Derby City Council is urging local residents, businesses, schools and visitors to the city, to get involved in the UK’s first ever National Clean Air Day that takes place this Thursday 15th June.
Working with Environmental Charity Global Action Plan a number of events will be taking place across the city, designed to raise awareness of the effects of air pollution on a person’s health, and how simple actions can reduce exposure to air pollution, and improve the quality of air around us.
Local people are encouraged to join staff at Intu Derby from 10.00am, and make personal pledges to take action to reduce air pollution on the day, including leaving the car at home, switching car engines off when stationary, and walking their children to school, as well as taking part in a virtual reality experience to see air pollution in a new way. There will also be representatives from the city’s Car Club Co-Wheels, as well as bus operators Trent barton and Arriva Midlands.
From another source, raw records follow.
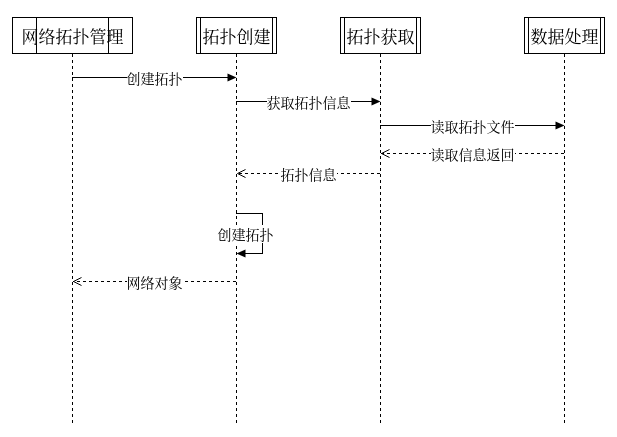
<!DOCTYPE html>
<html lang="zh-CN">
<head>
<meta charset="utf-8">
<title>网络拓扑时序图</title>
<style>
:root { --ink: #000; --paper: #fff; }
* { box-sizing: border-box; }
html, body { margin: 0; }
body { width: 617px; height: 437px; overflow: hidden; background: var(--paper); }
.sequence {
  position: relative; width: 617px; height: 437px; overflow: hidden;
  background: var(--paper); color: var(--ink);
  font-family: "Noto Serif CJK SC", "Noto Serif CJK JP", serif;
}
.connectors { position: absolute; left: 0; top: 0; }
.connectors .stroke { fill: none; stroke: var(--ink); stroke-width: 1; shape-rendering: crispEdges; }
.connectors .dashed { stroke-dasharray: 3 3; }
.participant {
  position: absolute; top: 17px; left: calc(var(--x) * 1px); width: 81px; height: 37px;
  display: flex; align-items: center; justify-content: center;
  border: 1px solid var(--ink); background: var(--paper);
  font-size: 17px; line-height: 1; white-space: nowrap;
}
.participant::before {
  content: ""; position: absolute; top: 0; bottom: 0;
  left: var(--bar, 3px); right: var(--bar, 3px);
  border: solid var(--ink); border-width: 0 1px;
}
.participant span { position: relative; }
.manager { width: 121px; --bar: 23px; }
.message {
  position: absolute; left: calc(var(--x) * 1px); top: calc(var(--y) * 1px);
  transform: translate(-50%, -50%);
  padding: 1px 0; background: var(--paper);
  font-size: 14px; line-height: 16px; white-space: nowrap;
}
</style>
</head>
<body>
<main class="sequence">
  <svg class="connectors" width="617" height="437" viewBox="0 0 617 437" aria-hidden="true">
    <defs>
      <path id="call-head" d="M0 0L-9-4V4Z"/>
      <path id="reply-head" d="M8-4L0 0L8 4" fill="none" stroke="#000"/>
    </defs>
    <g class="lifelines stroke dashed">
      <path d="M72.5 54V424M236.5 54V424M380.5 54V424M564.5 54V424"/>
    </g>
    <g class="calls">
      <path class="stroke" d="M72 77.5H230M236 101.5H374M380 125.5H558M236 213.5H262.5V253.5H242"/>
      <use href="#call-head" x="236.5" y="77.5"/>
      <use href="#call-head" x="380.5" y="101.5"/>
      <use href="#call-head" x="564.5" y="125.5"/>
      <use href="#call-head" transform="translate(236.5 253.5) scale(-1 1)"/>
    </g>
    <g class="replies">
      <path class="stroke dashed" d="M564 153.5H381M380 173.5H237M236 281.5H73"/>
      <use href="#reply-head" x="381.5" y="153.5"/>
      <use href="#reply-head" x="237.5" y="173.5"/>
      <use href="#reply-head" x="73.5" y="281.5"/>
    </g>
  </svg>

  <div class="participant manager" style="--x:12"><span>网络拓扑管理</span></div>
  <div class="participant" style="--x:196"><span>拓扑创建</span></div>
  <div class="participant" style="--x:340"><span>拓扑获取</span></div>
  <div class="participant" style="--x:524"><span>数据处理</span></div>

  <div class="message" style="--x:154.5;--y:78">创建拓扑</div>
  <div class="message" style="--x:308.5;--y:102">获取拓扑信息</div>
  <div class="message" style="--x:472.5;--y:126">读取拓扑文件</div>
  <div class="message" style="--x:472.5;--y:154">读取信息返回</div>
  <div class="message" style="--x:308.5;--y:174">拓扑信息</div>
  <div class="message" style="--x:245.5;--y:234">创建拓扑</div>
  <div class="message" style="--x:154.5;--y:282">网络对象</div>
</main>
</body>
</html>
Additionally, information about the health impact of air pollution and how people can reduce their exposure to it will be available to staff and visitors at the Royal Derby Hospital from 8.00am to 2.00pm on the day.
School children at Firs Estate Primary School will also be taking part in various activities on the day starting with a walking school bus with Derbyshire County Cricket Club’s Freddie the Falcon, and The Right Worshipful, the Mayor of the City of Derby Councillor Jon Whitby. Children will be encouraged to continue to walk to school after the event, and will be issued with pedometers. The class who walks to school the most times over a two week period will receive free tickets to see Derbyshire County Cricket Club play in the NatWest T20 Blast fixture on Tuesday 25th June.
Cabinet Member for Neighbourhoods and Public Protection, Councillor Asaf Afzal said:
“In Derby, we have made it our priority to reduce pollution levels and improve air quality in the city. Air pollution is a serious public health issue, and we all have a part to play. Small changes like walking to school and changing the way we travel to work will all contribute, but it has to be a city-wide effort. We want to encourage people to think about the positive changes they can make in their daily routines, including, walking, cycling or using public transport instead of driving, and hope the day inspires everyone to take positive steps”
The Mayor of Derby, Councillor Jon Whitby added
“We owe it to ourselves and all our fellow citizens, to consider our air quality. If you can make a change in how you commute or get to school, it will have benefits beyond your own health”
Derby is one of five cities across the country mandated by the Government to introduce a Clean Air Zone by 2020. Consultation with key stakeholders will take place over the coming months.